Your goal → Using the records below, filter out every line that lacks "grid" and copy the rest.

Records provided →
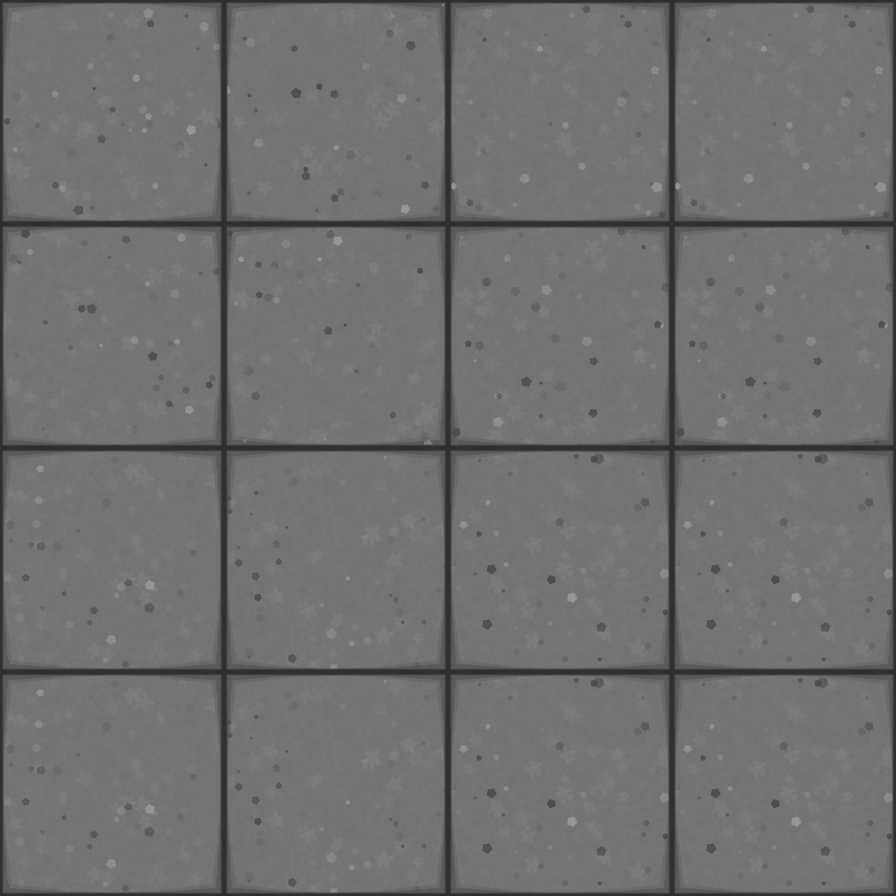
Give the GLSL for this texture, as a Shadertoy shader.

```glsl
const float TILES = 4.0;             // repeats across and down
const int SPOTS = 46;                // chips per tile
const int BLOTCHES = 44;             // faint clumps per tile
const float GROUT_HALF = 0.0105;     // widths in units of one tile
const float RIM_HALF = 0.0155;
const vec2 OUTER_BEVEL = vec2(0.012, 0.041);  // inset at edge middle, at corner
const vec2 INNER_BEVEL = vec2(0.016, 0.062);
const float BEVEL_CURVE = 1.6;
const vec2 SPOT_RADIUS = vec2(0.007, 0.026);
const vec2 BLOTCH_RADIUS = vec2(0.020, 0.044);
const float GRAIN_CELLS = 72.0;
const float GRAIN_AMOUNT = 0.026;
const vec3 STONE = vec3(0.455);
const vec3 CLUMP = vec3(0.495);
const vec3 BEVEL_LIGHT = vec3(0.42);
const vec3 BEVEL_DARK = vec3(0.355);
const vec3 RIM = vec3(0.28);
const vec3 GROUT = vec3(0.19);
const vec3 CHIP_DARK = vec3(0.29);
const vec3 CHIP_LIGHT = vec3(0.60);
const float TAU = 6.2831853;

vec3 hash3(vec3 p) {
    p = fract(p * vec3(0.1031, 0.1030, 0.0973));
    p += dot(p, p.yxz + 33.33);
    return fract((p.xxy + p.yxx) * p.zyx);
}

float valueNoise(vec2 p, float seed) {
    vec2 i = floor(p), f = fract(p);
    f = f * f * (3.0 - 2.0 * f);
    float a = hash3(vec3(i, seed)).x;
    float b = hash3(vec3(i + vec2(1, 0), seed)).x;
    float c = hash3(vec3(i + vec2(0, 1), seed)).x;
    float d = hash3(vec3(i + vec2(1, 1), seed)).x;
    return mix(mix(a, b, f.x), mix(c, d, f.x), f.y);
}

// Coverage of the region where the signed distance is negative
float fill(float dist, float aa) {
    return 1.0 - smoothstep(-0.5 * aa, 0.5 * aa, dist);
}

float pentagon(vec2 p, float radius, float turn) {
    float sector = TAU / 5.0;
    float a = mod(atan(p.y, p.x) + turn, sector) - 0.5 * sector;
    return length(p) * cos(a) - radius * cos(0.5 * sector);
}

// Distance outside a face whose edges bow in toward the corners
float bowedFace(vec2 p, vec2 inset) {
    vec2 bow = pow(abs(2.0 * p.yx), vec2(BEVEL_CURVE));
    vec2 depth = 0.5 - abs(p) - mix(inset.xx, inset.yy, bow);
    return -min(depth.x, depth.y);
}

vec3 addBlotches(vec3 color, vec2 p, float seed, float aa) {
    for (int i = 0; i < BLOTCHES; i++) {
        vec3 place = hash3(vec3(float(i), seed, 11.0));
        vec3 form = hash3(vec3(float(i), seed, 47.0));
        vec2 q = p - place.xy + 0.5;
        float radius = mix(BLOTCH_RADIUS.x, BLOTCH_RADIUS.y, place.z);
        if (length(q) > 1.4 * radius) continue;
        float a = atan(q.y, q.x) + TAU * form.x;
        float lobes = 0.78 + 0.22 * cos(5.0 * a) + 0.14 * cos(8.0 * a + TAU * form.z);
        float cover = fill(length(q) - radius * lobes, 2.0 * aa);
        color = mix(color, CLUMP, cover * mix(0.25, 0.75, form.y));
    }
    return color;
}

vec3 addSpots(vec3 color, vec2 p, float seed, float aa) {
    for (int i = 0; i < SPOTS; i++) {
        vec3 place = hash3(vec3(float(i), seed, 83.0));
        vec3 form = hash3(vec3(float(i), seed, 131.0));
        vec2 q = p - place.xy + 0.5;
        float radius = mix(SPOT_RADIUS.x, SPOT_RADIUS.y, place.z);
        float cover = fill(pentagon(q, radius, TAU * form.z), aa);
        vec3 chip = form.x < 0.55 ? CHIP_DARK : CHIP_LIGHT;
        color = mix(color, chip, cover * mix(0.12, 0.95, form.y * form.y));
    }
    return color;
}

void mainImage(out vec4 fragColor, in vec2 fragCoord) {
    vec2 grid = fragCoord / iResolution.xy * TILES;
    vec2 p = fract(grid) - 0.5;
    float aa = 1.5 * TILES / min(iResolution.x, iResolution.y);

    // The last two columns and the lowest two rows share their wear
    vec2 cell = mod(floor(grid), TILES);
    vec2 kind = vec2(min(cell.x, TILES - 2.0), max(cell.y, 1.0));
    float seed = 7.0 + kind.x * 5.0 + kind.y * 29.0;

    // Stone face
    vec3 color = addBlotches(STONE, p, seed, aa);

    // Bevel steps and chips
    color = mix(color, BEVEL_LIGHT, 1.0 - fill(bowedFace(p, INNER_BEVEL), aa));
    color = mix(color, BEVEL_DARK, 1.0 - fill(bowedFace(p, OUTER_BEVEL), aa));
    color = addSpots(color, p, seed, aa);

    // Fine grain at two scales
    vec2 g = (p + 0.5) * GRAIN_CELLS;
    float grain = 0.6 * valueNoise(g, seed) + 0.4 * valueNoise(g * 0.4, seed + 3.0);
    color += GRAIN_AMOUNT * (grain - 0.5);

    // Grout on the cell borders, shared by neighbours
    float edge = 0.5 - max(abs(p.x), abs(p.y));
    color = mix(color, RIM, fill(edge - RIM_HALF, aa));
    color = mix(color, GROUT, fill(edge - GROUT_HALF, aa));
    fragColor = vec4(color, 1.0);
}
```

Answer →
    vec2 grid = fragCoord / iResolution.xy * TILES;
    vec2 p = fract(grid) - 0.5;
    vec2 cell = mod(floor(grid), TILES);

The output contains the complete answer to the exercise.